LEWISTON — Some city councilors and Mayor Robert Macdonald said Thursday they would rather increase property taxes this coming fiscal year than sacrifice services to offset state revenue-sharing cuts.
"If you want to make money, you have to invest," Macdonald said. "We have a lot of people on Lisbon Street investing, and this place is starting to take off. They've invested in the city and we need to do it, too. If we start cutting everything, we're going to go from a Lewiston to a Mayberry. "
With the state budget settled, city councilors know for sure they need to find some way to cover $1.1 million in state revenue-sharing that they won't receive.
City Administrator Ed Barrett outlined four options for councilors Thursday that ranged from passing the entire cut along to property-tax payers — an additional $90 for a home valued at $150,000 — to cutting services to cover the entire amount.
Councilors were solid in their support of cutting at least $86,040 in city spending to save a nickel on the tax rate, but they split on an option that would have trimmed a whole host of services for $429,000 in savings.
Options ranged from eliminating overtime for Public Works and Police Department staff to not financially supporting special events such as the Liberty Festival, Great Falls Balloon Festival and Dempsey Challenge. Memberships would cease in several municipal organizations, and there would be hiring delays and freezes.
That was too much for Macdonald.
"If we want to become the city that attracts people, then we're going to have to invest," Macdonald said. "They can call me a conservative Republican, but the labels don't mean anything. If we don't invest in this city, it's going to go down."

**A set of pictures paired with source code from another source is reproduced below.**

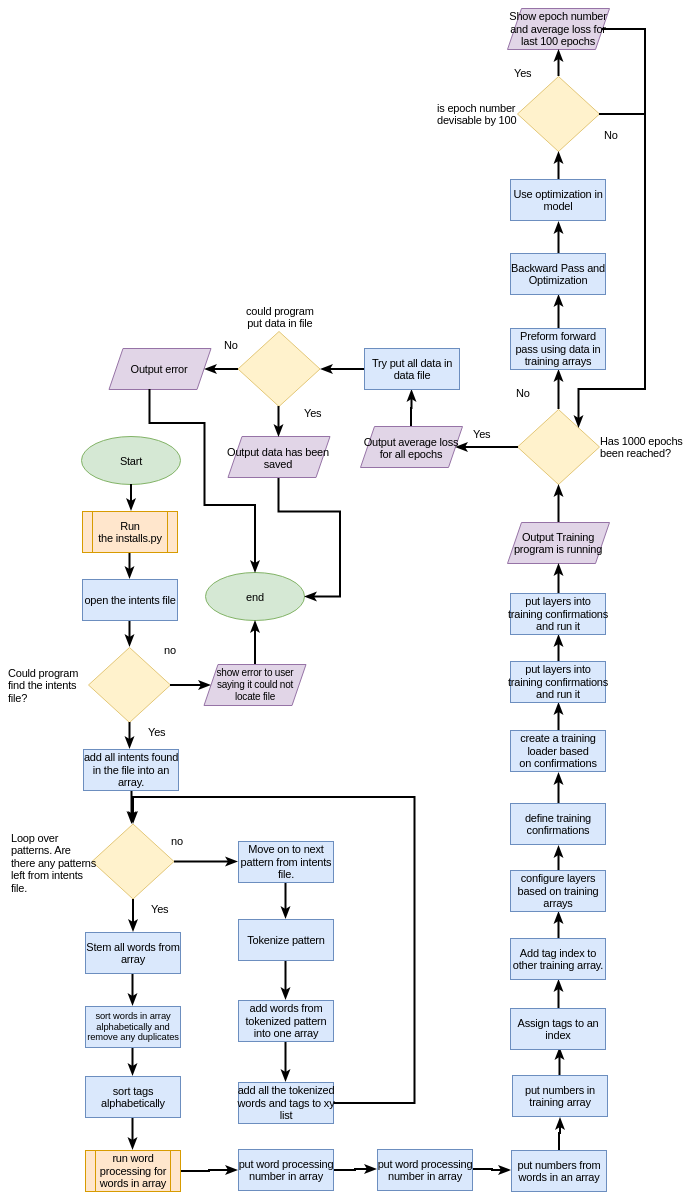
<!DOCTYPE html>
<html lang="en">
<head>
<meta charset="utf-8">
<title>Training program flowchart</title>
<style>
:root {
  --ink: #000;
  --blue: #dae8fc; --blue-line: #6c8ebf;
  --orange: #ffe6cc; --orange-line: #d79b00;
  --yellow: #fff2cc; --yellow-line: #e3c777;
  --green: #d5e8d4; --green-line: #82b366;
  --purple: #e1d5e7; --purple-line: #9673a6;
}
* { box-sizing: border-box; }
html, body { margin: 0; overflow: hidden; }
.flowchart {
  position: relative; width: 691px; height: 1200px; overflow: hidden;
  background: #fff; color: var(--ink);
  font: 11px/12.4px "Liberation Sans", Arial, sans-serif;
  letter-spacing: -0.2px; white-space: nowrap;
}
.shapes { position: absolute; inset: 0; }
.decision { fill: var(--yellow); stroke: var(--yellow-line); }
.terminal { fill: var(--green); stroke: var(--green-line); }
.output { fill: var(--purple); stroke: var(--purple-line); }
.flow { fill: none; stroke: var(--ink); stroke-width: 2; }
.flow path { marker-end: url(#arrow); }
.node {
  position: absolute; width: 96px; height: 42px;
  display: flex; align-items: center; justify-content: center; text-align: center;
}
.process { background: var(--blue); border: 1px solid var(--blue-line); }
.subroutine { background: var(--orange); border: 1px solid var(--orange-line); }
.subroutine::before {
  content: ""; position: absolute; inset: 0 9px;
  border: solid var(--orange-line); border-width: 0 1px;
}
.small { font-size: 9.4px; line-height: 10.5px; letter-spacing: -0.1px; }
.compact { font-size: 10px; line-height: 12px; }
.note { position: absolute; }
.centered { text-align: center; }
</style>
</head>
<body>
<main class="flowchart">
  <svg class="shapes" width="691" height="1200" viewBox="0 0 691 1200" aria-hidden="true">
    <defs>
      <marker id="arrow" markerUnits="userSpaceOnUse" markerWidth="14" markerHeight="12" refX="9" refY="6" orient="auto">
        <path d="M0 1 L13 6 L0 11 L3 6 Z" fill="#000" stroke="none" style="marker-end:none"/>
      </marker>
      <polygon id="diamond" points="0,-37.5 41,0 0,37.5 -41,0"/>
      <polygon id="slant" points="0,41 14,0 102,0 88,41"/>
    </defs>

    <g class="terminal">
      <ellipse cx="131" cy="460.5" rx="49.5" ry="24"/>
      <ellipse cx="255" cy="596.5" rx="49.5" ry="24"/>
    </g>
    <g class="decision">
      <use href="#diamond" x="558.5" y="114"/>
      <use href="#diamond" x="558.5" y="447"/>
      <use href="#diamond" x="279" y="369"/>
      <use href="#diamond" x="129.5" y="685"/>
      <use href="#diamond" x="133" y="861.5"/>
    </g>
    <g class="output">
      <use href="#slant" x="507.5" y="8.5"/>
      <use href="#slant" x="507.5" y="522.5"/>
      <use href="#slant" x="360.5" y="426.5"/>
      <use href="#slant" x="228" y="436.5"/>
      <use href="#slant" x="109" y="348.5"/>
      <use href="#slant" x="204" y="664.5"/>
    </g>

    <g class="flow">
      <!-- Start and intents file -->
      <path d="M131 484V507"/>
      <path d="M129.5 552V575"/>
      <path d="M129.5 620V643"/>
      <path d="M170 685H207"/>
      <path d="M255 664V624"/>
      <path d="M129.5 722V745"/>
      <path d="M131.5 790V820"/>
      <!-- Pattern loop -->
      <path d="M174 861.5H234"/>
      <path d="M285.5 882V915"/>
      <path d="M285.5 960V996"/>
      <path d="M285.5 1042V1078"/>
      <path d="M333 1103H414.5V797H133V820"/>
      <path d="M133 899V928"/>
      <path d="M132.5 973V1002"/>
      <path d="M132.5 1047V1072"/>
      <path d="M132.5 1117V1146"/>
      <!-- Word processing -->
      <path d="M180 1171H209V1170H234"/>
      <path d="M333 1170H355V1169H373"/>
      <path d="M472 1169H492V1170H507"/>
      <!-- Training setup -->
      <path d="M559 1150V1133H560V1121"/>
      <path d="M559.5 1076V1051"/>
      <path d="M558.5 1008V983"/>
      <path d="M558.5 938V915"/>
      <path d="M558.5 870V849"/>
      <path d="M558.5 804V776"/>
      <path d="M558.5 731V706"/>
      <path d="M558.5 661V638"/>
      <path d="M558.5 593V567"/>
      <path d="M558.5 522V488"/>
      <!-- Epoch loop -->
      <path d="M558.5 409V373"/>
      <path d="M558.5 328V298"/>
      <path d="M558.5 253V225"/>
      <path d="M558.5 180V155"/>
      <path d="M558.5 76V53"/>
      <path d="M602 29H645V389H578.5V424"/>
      <polyline points="599,114 645,114"/>
      <!-- Saving results -->
      <path d="M518 447H459"/>
      <path d="M411 426V408H411.5V393"/>
      <path d="M364 369H324"/>
      <path d="M238 369H208"/>
      <path d="M278.5 406V433"/>
      <path d="M278.5 478V511.5H340V596.5H308"/>
      <path d="M149.5 389V423H204.5V505H255V569"/>
    </g>
  </svg>

  <!-- Start and intents file -->
  <div class="node" style="left:83px;top:440px">Start</div>
  <div class="node subroutine" style="left:82px;top:511px">Run<br>the installs.py</div>
  <div class="node process" style="left:82px;top:579px">open the intents file</div>
  <div class="note" style="left:8px;top:667px">Could program<br>find the intents<br>file?</div>
  <div class="note" style="left:164px;top:644px">no</div>
  <div class="node compact" style="left:207px;top:664px">show error to user<br>saying it could not<br>locate file</div>
  <div class="node" style="left:207px;top:576px">end</div>
  <div class="note" style="left:148px;top:726px">Yes</div>
  <div class="node process" style="left:83px;top:749px">add all intents found<br>in the file into an<br>array.</div>

  <!-- Pattern loop -->
  <div class="note" style="left:11px;top:832px">Loop over<br>patterns. Are<br>there any patterns<br>left from intents<br>file.</div>
  <div class="note" style="left:171px;top:835px">no</div>
  <div class="note" style="left:151px;top:903px">Yes</div>
  <div class="node process" style="left:238px;top:841px">Move on to next<br>pattern from intents<br>file.</div>
  <div class="node process" style="left:238px;top:919px">Tokenize pattern</div>
  <div class="node process" style="left:238px;top:1000px">add words from<br>tokenized pattern<br>into one array</div>
  <div class="node process" style="left:238px;top:1082px">add all the tokenized<br>words and tags to xy<br>list</div>
  <div class="node process" style="left:85px;top:932px">Stem all words from<br>array</div>
  <div class="node process small" style="left:85px;top:1006px">sort words in array<br>alphabetically and<br>remove any duplicates</div>
  <div class="node process" style="left:85px;top:1076px">sort tags<br>alphabetically</div>

  <!-- Word processing -->
  <div class="node subroutine" style="left:85px;top:1150px">run word<br>processing for<br>words in array</div>
  <div class="node process" style="left:238px;top:1149px">put word processing<br>number in array</div>
  <div class="node process" style="left:377px;top:1149px">put word processing<br>number in array</div>
  <div class="node process" style="left:511px;top:1150px">put numbers from<br>words in an array</div>

  <!-- Training setup -->
  <div class="node process" style="left:512px;top:1075px">put numbers in<br>training array</div>
  <div class="node process" style="left:510px;top:1008px">Assign tags to an<br>index</div>
  <div class="node process" style="left:510px;top:938px">Add tag index to<br>other training array.</div>
  <div class="node process" style="left:510px;top:870px">configure layers<br>based on training<br>arrays</div>
  <div class="node process" style="left:510px;top:803px">define training<br>confirmations</div>
  <div class="node process" style="left:510px;top:730px">create a training<br>loader based<br>on confirmations</div>
  <div class="node process" style="left:510px;top:661px">put layers into<br>training confirmations<br>and run it</div>
  <div class="node process" style="left:510px;top:593px">put layers into<br>training confirmations<br>and run it</div>
  <div class="node" style="left:510px;top:522px">Output Training<br>program is running</div>

  <!-- Epoch loop -->
  <div class="note" style="left:600px;top:435px">Has 1000 epochs<br>been reached?</div>
  <div class="note" style="left:516px;top:387px">No</div>
  <div class="note" style="left:473px;top:428px">Yes</div>
  <div class="node process" style="left:510px;top:328px">Preform forward<br>pass using data in<br>training arrays</div>
  <div class="node process" style="left:510px;top:253px">Backward Pass and<br>Optimization</div>
  <div class="node process" style="left:510px;top:179px">Use optimization in<br>model</div>
  <div class="note" style="left:437px;top:102px">is epoch number<br>devisable by 100</div>
  <div class="note" style="left:604px;top:129px">No</div>
  <div class="note" style="left:514px;top:67px">Yes</div>
  <div class="node" style="left:510px;top:8px">Show epoch number<br>and average loss for<br>last 100 epochs</div>

  <!-- Saving results -->
  <div class="node" style="left:363px;top:427px">Output average loss<br>for all epochs</div>
  <div class="node process" style="left:364px;top:348px">Try put all data in<br>data file</div>
  <div class="note centered" style="left:246px;top:305px">could program<br>put data in file</div>
  <div class="note" style="left:224px;top:339px">No</div>
  <div class="note" style="left:304px;top:407px">Yes</div>
  <div class="node" style="left:111px;top:348px">Output error</div>
  <div class="node" style="left:230px;top:437px">Output data has been<br>saved</div>
</main>
</body>
</html>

Councilors agreed that city in-kind support for the special events and festivals must continue, but they split on many other options. Barrett said he'd refine his list and bring it back for a second supplemental budget workshop on July 9.
The Lewiston councilors wrapped up work on their budget's first round in May, approving a $43 million spending plan for city operations and a $54.5 million school spending plan. The overall budget would set the tax rate at about $26.05 per $1,000 of property value, a $39 increase on the tax bill for a $150,000 home.
But that was before the state government settled its budget.
State legislators approved a two-year spending plan Wednesday that includes up to $70 million in cuts to revenue-sharing through 2015.
Revenue-sharing is state money earmarked for municipal services. Lewiston received $4.3 million in shared state revenue in 2012-13. Under the budget approved Wednesday, Lewiston will receive $2.8 million — $1.1 million less than it put in the budget it approved in May. It's forcing councilors to adopt a supplemental budget.
Barrett said he expects councilors to vote on the supplemental budget at their July 16 meeting.